Answer with a bare number: the count of lines in the records below that have the word "leaf".

● **DATASET**
· · · · ·

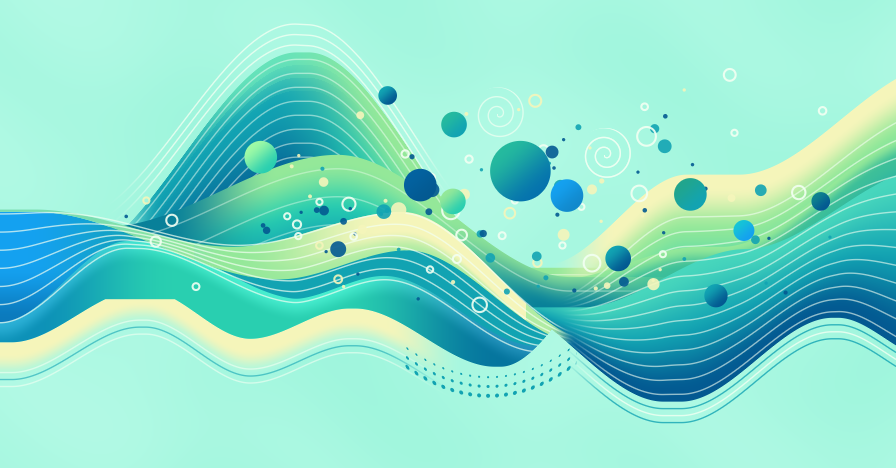
Reproduce this background procedurally as a WebGL 2 fragment shader.

```glsl
#version 300 es
precision highp float;
uniform vec2 u_resolution;
out vec4 outColor;

float px; // size of one pixel in scene units
vec2 p;
vec3 col;

float ramp(float a, float b, float v) {
  float t = clamp((v - a) / (b - a), 0.0, 1.0);
  return t * t * (3.0 - 2.0 * t);
}
float rise(float a, float b) { return ramp(a, b, p.x); }
float fill(float d) { return clamp(0.5 + d / px, 0.0, 1.0); }
float hash(float n) { return fract(sin(n * 12.9898) * 43758.547); }
float slope(float v) { return max(length(vec2(dFdx(v), dFdy(v))) / px, 0.001); }
float stroke(float d) { return fill(0.006 - abs(d) / slope(d)); }
float stripes(float v) { return fill(0.006 - abs(fract(v) - 0.5) / slope(v)); }
void paint(vec3 c, float a) { col = mix(col, c, a); }

// Shaded ball, lit from the upper left
void orb(float x, float y, float r, vec3 dark, vec3 light) {
  vec2 q = (p - vec2(x, y)) / r;
  paint(mix(dark, light, ramp(-0.9, 0.9, q.y * 0.7 - q.x * 0.6)), fill(r - r * length(q)));
}

void main() {
  px = 4.02 / u_resolution.y;
  p = gl_FragCoord.xy * px;
  float x = p.x, y = p.y;
  vec3 mint = vec3(0.66, 0.97, 0.88), cream = vec3(0.96, 0.96, 0.73), leaf = vec3(0.58, 0.91, 0.6);
  vec3 jade = vec3(0.16, 0.81, 0.69), teal = vec3(0.07, 0.64, 0.7), navy = vec3(0.01, 0.35, 0.57);
  vec3 azure = vec3(0.08, 0.63, 0.94), white = vec3(0.95, 1, 0.95);

  // Soft mottled backdrop
  float haze = sin(x * 1.3 + sin(y * 1.9)) * sin(y * 1.7 + 0.8 * sin(x * 2.1));
  vec3 back = mint + vec3(0.035, 0.008, 0.015) * haze;

  // Crest and edge curves
  float hill = 1.8 + 1.77 * rise(0.6, 2.55) - 1.85 * rise(2.65, 4.5);
  float meadow = 2.07 + 0.62 * rise(0.9, 2.9) - 1.05 * rise(2.9, 4.9);
  float sash = 2.22 - 0.32 * rise(0.3, 2.0) + 0.3 * rise(2.0, 3.45) - 1.1 * rise(3.45, 5.1);
  float hem = 2.2 - 0.58 * rise(0.3, 2.4) + 0.25 * rise(2.4, 3.5) - 0.8 * rise(3.5, 5.0);
  float under = 1.25 + 0.7 * rise(0.0, 1.1) - 0.5 * rise(1.2, 2.6) + 0.2 * rise(2.5, 3.3) - 0.6 * rise(3.3, 4.6);
  float shore = 1.08 + 0.45 * rise(0.1, 1.2) - 0.42 * rise(1.25, 2.15) + 0.26 * rise(2.15, 3.0)
    - 0.5 * rise(3.05, 4.25) + 1.2 * rise(4.3, 5.6);
  float ridge = 1.75 + 0.77 * rise(4.7, 5.9) + 0.95 * rise(6.35, 8.1);
  float bank = 1.62 + 0.28 * rise(4.8, 6.0) + rise(6.2, 8.0);
  float surf = 1.38 + 0.5 * rise(5.0, 6.4) + 0.7 * rise(6.4, 8.0);
  float keel = 1.45 - 0.88 * rise(4.2, 5.7) + 0.72 * rise(5.85, 7.15) - 0.35 * rise(7.2, 8.0);
  float base = min(shore, keel);

  // Banded hill at the back
  col = back;
  float d = hill - y;
  float band = 0.6 * d + 0.044 * floor(d / 0.11) + 0.35 * rise(2.3, 1.3);
  vec3 tone = mix(mix(vec3(0.4, 0.89, 0.73), teal, ramp(0.0, 0.4, band)), navy, ramp(0.35, 1.15, band));
  tone = mix(tone, mix(leaf, jade, ramp(0.1, 0.8, d)), rise(2.3, 3.4));
  paint(mix(tone, white, 0.5 * stripes(d / 0.12)), fill(d) * rise(0.9, 1.4));

  // Pale ridge and green bank on the right
  d = ridge - y;
  tone = mix(mix(cream, leaf, ramp(0.1, 0.5, d)), jade, ramp(0.4, 1.0, d));
  paint(tone, fill(d) * rise(4.7, 5.3));
  d = bank - y;
  tone = mix(mix(leaf, vec3(0.24, 0.75, 0.6), ramp(0.0, 0.18, d)), teal, ramp(0.15, 0.6, d));
  paint(tone, fill(d) * rise(4.5, 5.1));

  // Green meadow sinking into dark teal
  d = meadow - y;
  tone = mix(mix(leaf, jade, ramp(0.05, 0.5, d)), teal, ramp(0.35, 0.8, d));
  tone = mix(tone, vec3(0.03, 0.5, 0.6), max(rise(2.4, 1.4), rise(3.7, 4.7) * ramp(-0.1, 0.3, d)));
  paint(mix(tone, white, 0.4 * stripes(d / 0.24)), fill(d) * rise(5.9, 5.0));

  // Deep striped wave on the right
  float t = (surf - y) / max(surf - keel, 0.1);
  tone = mix(mix(vec3(0.28, 0.84, 0.74), teal, ramp(0.0, 0.55, t)), navy, ramp(0.4, 0.95, t));
  paint(mix(tone, teal, 0.6 * rise(5.1, 4.6)), fill(surf - y));
  d = ridge - 0.3 - y;
  paint(white, 0.6 * stripes(d / max(d + y - keel, 0.1) * 13.0) * fill(d) * rise(4.8, 5.3));

  // Left and central currents
  float west = rise(4.95, 4.7);
  tone = mix(mix(azure, teal, rise(0.2, 1.4)), navy, 0.55 * ramp(1.75, 1.25, y) * rise(1.6, 0.4));
  paint(tone, fill(hem - y) * west);
  tone = mix(vec3(0.05, 0.57, 0.72), jade, rise(0.3, 1.5));
  tone = mix(tone, vec3(0.02, 0.46, 0.62), rise(2.9, 4.3)) + 0.12 * ramp(under - 0.2, under, y);
  paint(tone, fill(min(under, hem) - y) * west);

  // Cream sash with fanned lines
  tone = mix(mix(vec3(0.24, 0.76, 0.9), leaf, rise(0.6, 2.0)), cream, rise(2.0, 3.3));
  tone = mix(tone, leaf, 0.7 * ramp(sash - 0.15, hem, y));
  paint(tone, fill(sash - y) * fill(y - hem) * west);
  t = (sash + 0.04 - y) / (sash + 0.12 - under);
  paint(white, 0.7 * stripes(t * 7.0) * fill(t) * fill(1.0 - t) * west);

  // Cream foam below the body
  d = shore - y;
  back = mix(back, mix(cream, mint, ramp(0.1, 0.31, d)), fill(d) * ramp(0.34, 0.27, d) * rise(4.0, 3.3));
  col = mix(back, col, fill(y - base));

  // Outer contours, hanging dots and two spirals
  for (float i = 1.0; i < 4.0; i++) {
    float odd = mod(i, 2.0);
    paint(white, 0.8 * stroke(y - hill - 0.09 * i + 0.05 * x - 0.1) * rise(0.9, 1.5) * rise(3.9, 3.5));
    paint(mix(white, teal, odd), 0.8 * stroke(y - keel + 0.06 * i) * rise(4.8, 5.3));
    paint(mix(teal, white, odd), 0.6 * stroke(y - shore + 0.2 + 0.06 * i) * rise(3.9, 3.2));
    float row = 0.54 + 0.08 * i + 0.5 * (x - 4.2) * (x - 4.2);
    vec2 cell = vec2((fract(x * 13.0) - 0.5) / 13.0, y - row);
    paint(teal, fill(0.021 - 0.004 * i - length(cell)) * fill(0.75 - abs(x - 4.2)) * fill(base - y));
    vec2 q = p - mix(vec2(4.28, 3.04), vec2(5.2, 2.69), odd);
    float r = length(q), curl = fract(r / 0.085 - atan(q.y, q.x) / 6.2832);
    paint(white, 0.7 * fill(0.006 - 0.085 * abs(curl - 0.5)) * fill(0.23 - r));
  }

  // Bubbles, dense above the centre and sparse along the waves
  for (float i = 1.0; i < 120.0; i++) {
    float a = hash(i), b = hash(i + 150.3), kind = hash(i + 311.7);
    vec2 c = vec2(2.15 + 2.6 * (a + hash(i + 77.1)), 1.15 + 1.3 * (b + hash(i + 219.9)));
    if (i > 75.0) c = vec2(0.9 + 5.9 * a, 1.5 + 0.9 * b);
    float r = 0.014 + 0.055 * pow(hash(i + 401.3), 3.0), s = length(p - c);
    vec3 ink = kind < 0.3 ? navy : kind < 0.5 ? teal : kind < 0.75 ? cream : white;
    paint(ink, 0.9 * (kind > 0.7 ? fill(0.009 - abs(s - r - 0.012)) : fill(r - s)));
  }

  // Large orbs
  orb(4.47, 2.55, 0.26, vec3(0.02, 0.45, 0.68), jade * 0.9);
  orb(4.87, 2.34, 0.14, azure * 0.85, azure);
  orb(5.93, 2.35, 0.14, teal, jade * 0.8);
  orb(2.24, 2.67, 0.14, jade, leaf * 1.08);
  orb(3.9, 2.95, 0.11, teal, jade * 0.9);
  orb(3.61, 2.43, 0.14, navy, navy * 1.1);
  orb(3.89, 2.29, 0.11, jade, leaf);
  orb(5.31, 1.8, 0.11, navy, teal);
  orb(6.15, 1.48, 0.1, navy, teal);
  orb(6.39, 2.04, 0.09, azure, teal * 1.2);
  orb(3.33, 3.2, 0.08, navy, teal);
  orb(7.05, 2.29, 0.08, navy, teal * 0.8);
  outColor = vec4(clamp(col, 0.0, 1.0), 1);
}
```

· · · · ·

● **ANSWER TO THE PROBLEM**
9